Llio's treatment of the medieval theme is masterful and her emphasis on musical detail is at all times controlled, poised and disciplined. The high point of this release is the programmatic and somewhat gargantuan Gwenllian,where we enter the courtly world of princes, knights and decorum. This item is steeped in the anguish and tragic deprivation of the incarcerated heroine and while the motivic ideas on occasion seem familiar, they are nevertheless the products of the performer's own fruitful mind.
Extemporised variation techniques play a significant role throughout this entire collection. Here you can enjoy the heartfelt introspection of Tra bo Calon, with its rhythmic assertiveness, bask in the quiet contemplative mood of Gwales, in vers libre style, rich in its sonorous harmonies and meditate on the soothingly melancholic beauty of Crud y Fenai.

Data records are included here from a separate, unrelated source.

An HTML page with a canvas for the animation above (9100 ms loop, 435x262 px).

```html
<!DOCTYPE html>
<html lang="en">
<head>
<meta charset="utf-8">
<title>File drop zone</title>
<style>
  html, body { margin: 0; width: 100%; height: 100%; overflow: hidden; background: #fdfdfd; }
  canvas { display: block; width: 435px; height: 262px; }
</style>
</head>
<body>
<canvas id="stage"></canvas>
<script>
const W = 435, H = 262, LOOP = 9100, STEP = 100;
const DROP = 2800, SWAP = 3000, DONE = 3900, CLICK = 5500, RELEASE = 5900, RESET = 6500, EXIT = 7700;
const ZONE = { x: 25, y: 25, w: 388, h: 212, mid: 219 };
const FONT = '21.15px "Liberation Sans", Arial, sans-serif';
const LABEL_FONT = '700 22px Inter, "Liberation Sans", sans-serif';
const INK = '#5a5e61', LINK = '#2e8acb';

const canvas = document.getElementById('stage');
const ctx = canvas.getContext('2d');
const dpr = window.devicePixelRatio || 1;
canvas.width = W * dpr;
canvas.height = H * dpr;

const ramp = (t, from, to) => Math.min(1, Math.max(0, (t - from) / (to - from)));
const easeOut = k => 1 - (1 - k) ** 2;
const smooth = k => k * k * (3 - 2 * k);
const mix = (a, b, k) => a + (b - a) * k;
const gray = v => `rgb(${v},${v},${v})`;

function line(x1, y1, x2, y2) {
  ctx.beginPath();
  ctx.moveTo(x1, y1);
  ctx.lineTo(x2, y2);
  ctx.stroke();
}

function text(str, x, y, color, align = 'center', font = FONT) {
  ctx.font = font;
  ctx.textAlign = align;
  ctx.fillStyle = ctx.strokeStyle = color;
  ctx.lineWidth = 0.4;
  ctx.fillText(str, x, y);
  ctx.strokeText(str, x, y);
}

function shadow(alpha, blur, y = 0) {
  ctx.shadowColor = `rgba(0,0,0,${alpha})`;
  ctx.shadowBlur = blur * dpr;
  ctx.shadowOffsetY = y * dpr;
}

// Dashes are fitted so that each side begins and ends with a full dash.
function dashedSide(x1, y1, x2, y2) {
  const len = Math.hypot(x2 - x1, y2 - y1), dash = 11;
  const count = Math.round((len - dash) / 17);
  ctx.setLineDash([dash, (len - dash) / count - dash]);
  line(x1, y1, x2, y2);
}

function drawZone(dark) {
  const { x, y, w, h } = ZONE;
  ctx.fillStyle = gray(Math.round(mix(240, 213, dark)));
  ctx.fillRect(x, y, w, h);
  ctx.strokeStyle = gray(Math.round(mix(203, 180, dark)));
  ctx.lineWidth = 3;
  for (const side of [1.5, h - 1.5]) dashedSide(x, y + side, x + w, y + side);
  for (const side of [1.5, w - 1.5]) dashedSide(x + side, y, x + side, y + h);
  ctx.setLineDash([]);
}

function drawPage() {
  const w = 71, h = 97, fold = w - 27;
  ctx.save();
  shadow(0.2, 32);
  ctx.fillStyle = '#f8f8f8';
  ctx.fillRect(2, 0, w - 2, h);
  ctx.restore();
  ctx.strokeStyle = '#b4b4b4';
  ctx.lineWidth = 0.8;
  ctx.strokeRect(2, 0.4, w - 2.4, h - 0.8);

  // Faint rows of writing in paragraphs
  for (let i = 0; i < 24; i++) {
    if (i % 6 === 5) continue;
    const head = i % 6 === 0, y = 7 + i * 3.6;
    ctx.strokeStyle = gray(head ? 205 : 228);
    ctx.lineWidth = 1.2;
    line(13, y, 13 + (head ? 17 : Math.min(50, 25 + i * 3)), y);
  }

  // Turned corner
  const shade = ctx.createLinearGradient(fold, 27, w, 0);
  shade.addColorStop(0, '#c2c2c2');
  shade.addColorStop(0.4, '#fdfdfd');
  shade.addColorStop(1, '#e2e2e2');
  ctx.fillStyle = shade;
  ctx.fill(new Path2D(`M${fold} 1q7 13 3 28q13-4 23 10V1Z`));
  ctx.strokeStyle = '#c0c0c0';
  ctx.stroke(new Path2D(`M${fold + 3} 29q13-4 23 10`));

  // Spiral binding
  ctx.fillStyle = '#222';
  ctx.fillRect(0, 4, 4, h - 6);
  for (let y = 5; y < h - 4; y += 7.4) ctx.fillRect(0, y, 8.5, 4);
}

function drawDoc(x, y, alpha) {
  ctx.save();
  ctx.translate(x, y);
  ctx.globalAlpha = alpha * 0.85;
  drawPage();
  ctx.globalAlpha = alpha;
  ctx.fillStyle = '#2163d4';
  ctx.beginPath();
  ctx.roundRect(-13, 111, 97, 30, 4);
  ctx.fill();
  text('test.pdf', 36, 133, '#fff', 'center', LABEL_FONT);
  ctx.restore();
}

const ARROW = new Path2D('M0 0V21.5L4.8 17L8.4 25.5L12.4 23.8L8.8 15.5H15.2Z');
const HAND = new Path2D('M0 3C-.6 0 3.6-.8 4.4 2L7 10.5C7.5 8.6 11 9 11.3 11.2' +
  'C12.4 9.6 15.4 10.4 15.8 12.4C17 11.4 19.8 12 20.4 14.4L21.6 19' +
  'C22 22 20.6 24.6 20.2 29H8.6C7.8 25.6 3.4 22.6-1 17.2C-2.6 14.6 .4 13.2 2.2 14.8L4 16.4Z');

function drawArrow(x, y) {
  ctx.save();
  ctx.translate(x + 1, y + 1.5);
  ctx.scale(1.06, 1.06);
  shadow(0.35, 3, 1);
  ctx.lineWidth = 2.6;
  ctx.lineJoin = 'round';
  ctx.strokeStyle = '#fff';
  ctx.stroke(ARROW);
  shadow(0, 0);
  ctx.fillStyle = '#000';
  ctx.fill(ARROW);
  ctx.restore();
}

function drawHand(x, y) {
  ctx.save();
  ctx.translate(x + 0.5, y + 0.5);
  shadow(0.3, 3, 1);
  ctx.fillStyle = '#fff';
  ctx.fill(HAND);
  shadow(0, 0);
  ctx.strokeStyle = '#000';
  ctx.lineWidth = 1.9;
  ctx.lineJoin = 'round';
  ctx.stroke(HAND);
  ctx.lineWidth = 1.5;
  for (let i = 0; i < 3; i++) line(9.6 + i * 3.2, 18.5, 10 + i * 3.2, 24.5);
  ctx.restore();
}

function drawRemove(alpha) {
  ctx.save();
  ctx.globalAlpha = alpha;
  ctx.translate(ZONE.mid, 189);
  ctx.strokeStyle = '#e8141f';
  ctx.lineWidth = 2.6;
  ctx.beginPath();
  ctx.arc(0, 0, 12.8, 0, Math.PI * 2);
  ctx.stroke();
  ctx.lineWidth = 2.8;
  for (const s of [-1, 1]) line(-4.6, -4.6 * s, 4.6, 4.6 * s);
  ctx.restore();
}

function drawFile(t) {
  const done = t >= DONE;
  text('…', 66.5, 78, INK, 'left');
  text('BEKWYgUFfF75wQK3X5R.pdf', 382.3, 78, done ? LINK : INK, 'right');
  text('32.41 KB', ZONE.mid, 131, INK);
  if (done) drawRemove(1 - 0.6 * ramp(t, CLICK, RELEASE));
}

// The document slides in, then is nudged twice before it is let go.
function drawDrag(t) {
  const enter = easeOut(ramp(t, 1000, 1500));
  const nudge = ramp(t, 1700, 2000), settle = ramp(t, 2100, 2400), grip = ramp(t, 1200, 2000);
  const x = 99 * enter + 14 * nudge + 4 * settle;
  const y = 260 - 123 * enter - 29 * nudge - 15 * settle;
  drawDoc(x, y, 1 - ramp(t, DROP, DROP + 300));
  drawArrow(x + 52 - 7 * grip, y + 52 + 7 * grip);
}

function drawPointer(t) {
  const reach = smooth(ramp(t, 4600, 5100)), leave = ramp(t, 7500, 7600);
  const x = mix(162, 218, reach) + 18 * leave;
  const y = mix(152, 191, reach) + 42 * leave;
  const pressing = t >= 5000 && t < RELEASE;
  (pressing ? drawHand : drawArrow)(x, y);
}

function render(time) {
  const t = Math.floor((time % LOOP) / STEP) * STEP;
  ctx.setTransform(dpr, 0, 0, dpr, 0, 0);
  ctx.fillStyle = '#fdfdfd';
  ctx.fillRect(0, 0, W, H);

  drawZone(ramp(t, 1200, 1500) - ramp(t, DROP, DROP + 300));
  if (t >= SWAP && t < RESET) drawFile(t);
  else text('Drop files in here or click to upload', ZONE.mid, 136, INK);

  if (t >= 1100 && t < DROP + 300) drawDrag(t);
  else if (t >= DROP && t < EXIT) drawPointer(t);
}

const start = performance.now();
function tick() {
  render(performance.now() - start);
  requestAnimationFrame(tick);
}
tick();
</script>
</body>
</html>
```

There is something decidedly brave and inspirational about Lincolnshire, again in vers libre style, while Diniweidrwydd's charm gladdens the mind before the set draws to a full close with a progressive Glwysen air.
This CD is a true classic, worthy of international recognition in every respect.
world music magazine RECENSIONI
Per finire, il nuovo album dell'arpista gallese Llio Rhydderch, personalità dal rimarchevole bagaglio musicale già nota ai nostri lettori più fedeli. Llio è una virtuosa dell'arpa tripla, strumento che presenta tre serie di corde, una cromatica centrale e due diatoniche esterne. Realizza ora il suo quarto album intitolato Gwenllian, dal nome di una principessa medievale gallese dalle tragiche vicende. II lavoro dell'artista, strutturato in sette composizioni, è impeccabile a livello di registrazione, straordinario per tecnica esecutiva, evocativo ed emozionante nello sviluppo melodico e narrativo, con superbe sequenze improvvisative.
Ciro De Rosa